▶ WORK REQUIRED
Nothing but a number is wanted here: the tally of lines in the material below that include "gradient".

▶ RECORDS TO USE
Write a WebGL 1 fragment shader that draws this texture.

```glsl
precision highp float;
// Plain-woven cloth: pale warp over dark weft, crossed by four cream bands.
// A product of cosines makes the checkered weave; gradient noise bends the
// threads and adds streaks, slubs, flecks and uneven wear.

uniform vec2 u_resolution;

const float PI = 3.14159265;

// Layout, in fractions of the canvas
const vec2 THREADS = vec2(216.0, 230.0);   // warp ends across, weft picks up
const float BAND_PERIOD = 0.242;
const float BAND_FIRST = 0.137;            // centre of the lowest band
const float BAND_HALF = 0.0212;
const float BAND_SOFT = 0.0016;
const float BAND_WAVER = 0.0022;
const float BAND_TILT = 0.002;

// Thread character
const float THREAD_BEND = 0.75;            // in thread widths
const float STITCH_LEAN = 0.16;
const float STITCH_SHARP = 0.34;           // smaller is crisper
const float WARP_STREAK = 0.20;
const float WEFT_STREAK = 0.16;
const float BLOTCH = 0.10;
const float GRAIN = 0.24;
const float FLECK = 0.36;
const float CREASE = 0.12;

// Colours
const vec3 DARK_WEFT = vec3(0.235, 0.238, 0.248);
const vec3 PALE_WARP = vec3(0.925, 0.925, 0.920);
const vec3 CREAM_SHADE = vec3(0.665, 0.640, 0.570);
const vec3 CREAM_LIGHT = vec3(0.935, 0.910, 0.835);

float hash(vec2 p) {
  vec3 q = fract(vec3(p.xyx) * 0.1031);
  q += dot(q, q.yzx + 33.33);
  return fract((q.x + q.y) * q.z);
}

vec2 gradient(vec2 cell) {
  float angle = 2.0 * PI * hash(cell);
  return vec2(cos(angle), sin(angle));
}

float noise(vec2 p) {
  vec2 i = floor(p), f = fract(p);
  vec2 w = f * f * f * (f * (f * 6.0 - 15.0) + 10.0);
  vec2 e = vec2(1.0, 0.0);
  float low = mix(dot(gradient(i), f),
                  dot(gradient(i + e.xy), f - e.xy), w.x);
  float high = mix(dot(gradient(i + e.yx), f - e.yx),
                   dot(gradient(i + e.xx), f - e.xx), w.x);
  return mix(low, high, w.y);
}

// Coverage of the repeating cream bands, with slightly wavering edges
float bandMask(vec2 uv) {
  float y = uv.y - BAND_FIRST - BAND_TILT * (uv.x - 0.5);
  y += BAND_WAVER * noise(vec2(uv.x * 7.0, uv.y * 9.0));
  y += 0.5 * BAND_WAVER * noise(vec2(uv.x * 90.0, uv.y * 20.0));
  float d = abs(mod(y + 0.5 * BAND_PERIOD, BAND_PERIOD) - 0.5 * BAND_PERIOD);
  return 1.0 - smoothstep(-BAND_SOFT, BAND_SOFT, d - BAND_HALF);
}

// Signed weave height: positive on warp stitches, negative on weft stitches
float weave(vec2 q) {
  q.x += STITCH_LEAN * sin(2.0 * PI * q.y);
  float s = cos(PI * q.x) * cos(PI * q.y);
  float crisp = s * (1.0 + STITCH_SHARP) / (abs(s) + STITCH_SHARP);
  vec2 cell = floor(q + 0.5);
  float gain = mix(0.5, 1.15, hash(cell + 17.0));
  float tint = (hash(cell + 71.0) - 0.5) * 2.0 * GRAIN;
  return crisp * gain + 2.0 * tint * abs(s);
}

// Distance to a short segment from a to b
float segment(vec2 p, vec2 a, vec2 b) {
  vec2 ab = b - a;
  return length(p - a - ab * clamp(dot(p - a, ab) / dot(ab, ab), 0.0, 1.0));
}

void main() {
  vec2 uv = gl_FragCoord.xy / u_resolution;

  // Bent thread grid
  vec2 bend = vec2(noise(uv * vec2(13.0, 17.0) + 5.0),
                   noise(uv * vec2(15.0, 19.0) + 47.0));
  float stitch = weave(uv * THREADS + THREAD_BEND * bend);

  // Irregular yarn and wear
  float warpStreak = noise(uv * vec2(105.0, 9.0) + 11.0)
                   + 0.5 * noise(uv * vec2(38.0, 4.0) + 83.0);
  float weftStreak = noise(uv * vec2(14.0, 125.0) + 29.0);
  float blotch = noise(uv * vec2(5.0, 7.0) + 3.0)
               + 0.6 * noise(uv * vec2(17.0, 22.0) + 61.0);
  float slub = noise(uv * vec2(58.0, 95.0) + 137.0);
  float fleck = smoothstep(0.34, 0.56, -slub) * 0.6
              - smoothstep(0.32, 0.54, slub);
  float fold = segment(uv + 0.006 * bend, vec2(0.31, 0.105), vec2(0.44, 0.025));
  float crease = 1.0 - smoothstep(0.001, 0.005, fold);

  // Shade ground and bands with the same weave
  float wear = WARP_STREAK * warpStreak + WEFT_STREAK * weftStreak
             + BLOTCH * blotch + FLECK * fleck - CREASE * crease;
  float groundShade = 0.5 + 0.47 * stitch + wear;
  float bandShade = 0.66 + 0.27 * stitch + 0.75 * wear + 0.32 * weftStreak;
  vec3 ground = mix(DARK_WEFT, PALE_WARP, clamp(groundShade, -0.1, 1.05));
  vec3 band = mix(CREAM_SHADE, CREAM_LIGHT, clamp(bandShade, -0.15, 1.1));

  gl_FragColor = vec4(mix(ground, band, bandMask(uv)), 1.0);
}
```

▶ REPLY
6